Your instructions: In the records, each line holding "cost" must be reported.
*** Records to process Section Begins ***
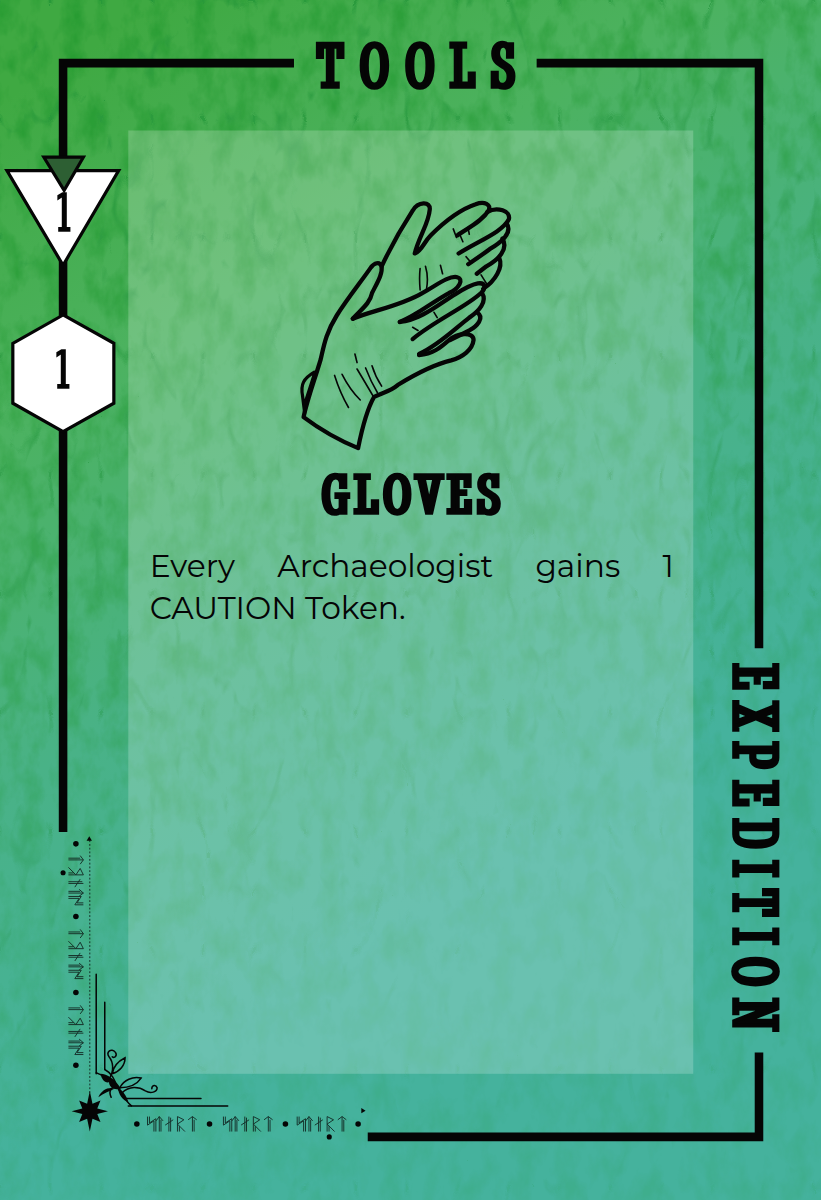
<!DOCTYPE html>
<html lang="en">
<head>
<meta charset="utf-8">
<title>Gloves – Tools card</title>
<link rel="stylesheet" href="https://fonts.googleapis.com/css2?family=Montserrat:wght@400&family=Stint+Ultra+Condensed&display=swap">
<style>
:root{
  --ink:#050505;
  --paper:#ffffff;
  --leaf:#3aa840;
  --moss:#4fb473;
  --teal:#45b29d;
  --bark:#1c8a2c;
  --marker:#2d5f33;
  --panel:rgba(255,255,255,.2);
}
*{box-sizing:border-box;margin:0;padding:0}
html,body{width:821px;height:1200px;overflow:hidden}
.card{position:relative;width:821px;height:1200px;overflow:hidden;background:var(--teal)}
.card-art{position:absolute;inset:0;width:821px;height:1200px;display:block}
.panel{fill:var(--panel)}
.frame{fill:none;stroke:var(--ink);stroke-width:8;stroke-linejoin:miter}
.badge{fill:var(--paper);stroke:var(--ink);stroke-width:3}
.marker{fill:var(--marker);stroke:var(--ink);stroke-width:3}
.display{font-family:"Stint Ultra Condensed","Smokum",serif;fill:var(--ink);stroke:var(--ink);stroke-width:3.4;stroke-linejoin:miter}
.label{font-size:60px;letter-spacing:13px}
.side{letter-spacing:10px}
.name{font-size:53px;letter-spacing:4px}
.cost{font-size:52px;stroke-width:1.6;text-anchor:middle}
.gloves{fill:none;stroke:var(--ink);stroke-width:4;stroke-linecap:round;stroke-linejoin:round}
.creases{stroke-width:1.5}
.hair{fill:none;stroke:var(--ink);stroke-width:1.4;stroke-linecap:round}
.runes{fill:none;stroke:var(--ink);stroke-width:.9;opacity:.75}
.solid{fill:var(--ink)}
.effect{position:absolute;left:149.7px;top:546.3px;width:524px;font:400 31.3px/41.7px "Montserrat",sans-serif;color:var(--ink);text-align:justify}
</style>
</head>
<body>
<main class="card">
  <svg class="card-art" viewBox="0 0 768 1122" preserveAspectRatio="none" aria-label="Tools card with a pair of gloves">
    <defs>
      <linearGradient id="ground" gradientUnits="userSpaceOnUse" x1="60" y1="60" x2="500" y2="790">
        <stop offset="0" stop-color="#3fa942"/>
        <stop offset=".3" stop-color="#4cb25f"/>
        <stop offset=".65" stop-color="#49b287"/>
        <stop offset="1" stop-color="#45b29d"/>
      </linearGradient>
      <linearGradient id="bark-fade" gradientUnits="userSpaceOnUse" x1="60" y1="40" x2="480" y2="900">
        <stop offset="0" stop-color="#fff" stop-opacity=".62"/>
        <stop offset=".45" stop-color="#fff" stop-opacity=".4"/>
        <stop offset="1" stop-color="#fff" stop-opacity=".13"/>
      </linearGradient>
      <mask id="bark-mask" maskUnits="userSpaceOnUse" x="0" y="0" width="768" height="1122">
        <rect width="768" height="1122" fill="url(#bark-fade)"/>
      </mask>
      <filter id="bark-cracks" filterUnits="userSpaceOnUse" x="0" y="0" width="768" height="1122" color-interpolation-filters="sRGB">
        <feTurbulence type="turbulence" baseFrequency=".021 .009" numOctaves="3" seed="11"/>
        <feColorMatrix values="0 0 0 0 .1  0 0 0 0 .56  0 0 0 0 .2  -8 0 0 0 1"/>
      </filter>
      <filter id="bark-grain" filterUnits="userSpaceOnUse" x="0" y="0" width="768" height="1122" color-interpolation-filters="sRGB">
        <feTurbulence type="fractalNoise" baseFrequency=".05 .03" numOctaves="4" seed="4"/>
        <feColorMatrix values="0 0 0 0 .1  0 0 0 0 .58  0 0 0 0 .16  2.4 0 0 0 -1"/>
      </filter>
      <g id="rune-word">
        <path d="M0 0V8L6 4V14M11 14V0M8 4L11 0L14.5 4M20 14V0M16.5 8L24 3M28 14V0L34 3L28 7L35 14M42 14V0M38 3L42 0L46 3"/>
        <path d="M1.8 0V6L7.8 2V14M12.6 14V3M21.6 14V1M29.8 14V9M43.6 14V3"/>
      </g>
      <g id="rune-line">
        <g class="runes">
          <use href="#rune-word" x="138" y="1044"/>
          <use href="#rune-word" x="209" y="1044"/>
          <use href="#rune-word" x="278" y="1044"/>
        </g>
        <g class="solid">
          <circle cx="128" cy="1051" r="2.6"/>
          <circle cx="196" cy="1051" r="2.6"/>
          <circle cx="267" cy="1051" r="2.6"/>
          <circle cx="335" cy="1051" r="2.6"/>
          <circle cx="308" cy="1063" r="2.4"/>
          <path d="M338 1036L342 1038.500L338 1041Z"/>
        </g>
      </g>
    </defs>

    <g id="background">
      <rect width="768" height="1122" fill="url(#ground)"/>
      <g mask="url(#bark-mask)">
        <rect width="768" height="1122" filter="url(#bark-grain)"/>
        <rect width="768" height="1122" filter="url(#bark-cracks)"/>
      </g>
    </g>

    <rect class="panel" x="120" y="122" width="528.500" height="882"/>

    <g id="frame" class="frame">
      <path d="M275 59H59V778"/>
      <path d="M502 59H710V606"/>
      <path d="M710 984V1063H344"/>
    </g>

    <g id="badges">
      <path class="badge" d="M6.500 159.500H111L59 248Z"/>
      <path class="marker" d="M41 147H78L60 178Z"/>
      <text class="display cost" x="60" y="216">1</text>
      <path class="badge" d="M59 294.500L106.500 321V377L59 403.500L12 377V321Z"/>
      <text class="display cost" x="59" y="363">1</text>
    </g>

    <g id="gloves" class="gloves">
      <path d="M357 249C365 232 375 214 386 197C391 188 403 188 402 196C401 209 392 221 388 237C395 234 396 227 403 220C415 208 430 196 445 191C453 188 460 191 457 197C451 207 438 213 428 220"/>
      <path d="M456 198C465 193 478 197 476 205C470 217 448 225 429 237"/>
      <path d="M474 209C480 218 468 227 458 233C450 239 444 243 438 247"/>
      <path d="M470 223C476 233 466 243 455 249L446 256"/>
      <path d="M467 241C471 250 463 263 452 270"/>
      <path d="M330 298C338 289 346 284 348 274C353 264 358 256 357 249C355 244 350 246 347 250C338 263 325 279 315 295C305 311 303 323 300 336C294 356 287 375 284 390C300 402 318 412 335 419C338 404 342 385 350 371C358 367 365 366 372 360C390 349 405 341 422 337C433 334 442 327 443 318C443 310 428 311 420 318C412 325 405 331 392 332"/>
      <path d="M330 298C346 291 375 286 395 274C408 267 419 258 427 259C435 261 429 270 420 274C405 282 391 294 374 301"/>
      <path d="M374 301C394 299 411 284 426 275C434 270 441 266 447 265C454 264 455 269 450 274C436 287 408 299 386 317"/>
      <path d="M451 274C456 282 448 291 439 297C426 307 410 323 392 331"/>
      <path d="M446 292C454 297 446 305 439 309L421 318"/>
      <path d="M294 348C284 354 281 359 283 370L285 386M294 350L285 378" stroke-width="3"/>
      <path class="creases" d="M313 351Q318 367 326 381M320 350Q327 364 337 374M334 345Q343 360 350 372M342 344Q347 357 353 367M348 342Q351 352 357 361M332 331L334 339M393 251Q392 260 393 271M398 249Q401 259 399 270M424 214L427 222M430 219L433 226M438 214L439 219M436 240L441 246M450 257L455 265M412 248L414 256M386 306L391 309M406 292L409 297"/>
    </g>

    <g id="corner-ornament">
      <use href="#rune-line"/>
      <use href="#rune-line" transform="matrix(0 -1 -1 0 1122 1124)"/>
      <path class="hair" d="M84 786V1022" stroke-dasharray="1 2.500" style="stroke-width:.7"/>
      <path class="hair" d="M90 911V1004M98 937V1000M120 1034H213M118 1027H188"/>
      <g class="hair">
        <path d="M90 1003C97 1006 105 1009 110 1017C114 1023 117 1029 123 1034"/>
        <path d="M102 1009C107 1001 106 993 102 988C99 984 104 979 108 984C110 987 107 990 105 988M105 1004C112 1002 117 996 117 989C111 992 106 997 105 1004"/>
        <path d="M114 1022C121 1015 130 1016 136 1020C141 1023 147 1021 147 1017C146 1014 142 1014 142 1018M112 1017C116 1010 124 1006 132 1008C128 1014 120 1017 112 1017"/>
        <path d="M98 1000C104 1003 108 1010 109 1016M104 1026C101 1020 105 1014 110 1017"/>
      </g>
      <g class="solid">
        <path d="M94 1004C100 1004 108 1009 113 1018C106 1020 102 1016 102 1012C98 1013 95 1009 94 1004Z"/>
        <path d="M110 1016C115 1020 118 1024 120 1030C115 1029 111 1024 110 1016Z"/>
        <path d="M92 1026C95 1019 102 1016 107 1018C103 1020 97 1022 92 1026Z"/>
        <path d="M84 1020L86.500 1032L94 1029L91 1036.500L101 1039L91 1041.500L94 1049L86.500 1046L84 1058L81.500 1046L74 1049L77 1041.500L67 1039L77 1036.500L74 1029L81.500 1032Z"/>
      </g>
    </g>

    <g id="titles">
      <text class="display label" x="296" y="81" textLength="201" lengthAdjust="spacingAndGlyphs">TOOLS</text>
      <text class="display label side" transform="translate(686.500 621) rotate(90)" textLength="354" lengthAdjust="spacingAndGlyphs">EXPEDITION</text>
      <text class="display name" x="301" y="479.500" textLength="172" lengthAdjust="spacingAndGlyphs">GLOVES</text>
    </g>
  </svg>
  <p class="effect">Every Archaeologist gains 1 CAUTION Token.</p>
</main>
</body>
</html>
*** Records to process Section Ends ***
Worked solution:
.cost{font-size:52px;stroke-width:1.6;text-anchor:middle}
      <text class="display cost" x="60" y="216">1</text>
      <text class="display cost" x="59" y="363">1</text>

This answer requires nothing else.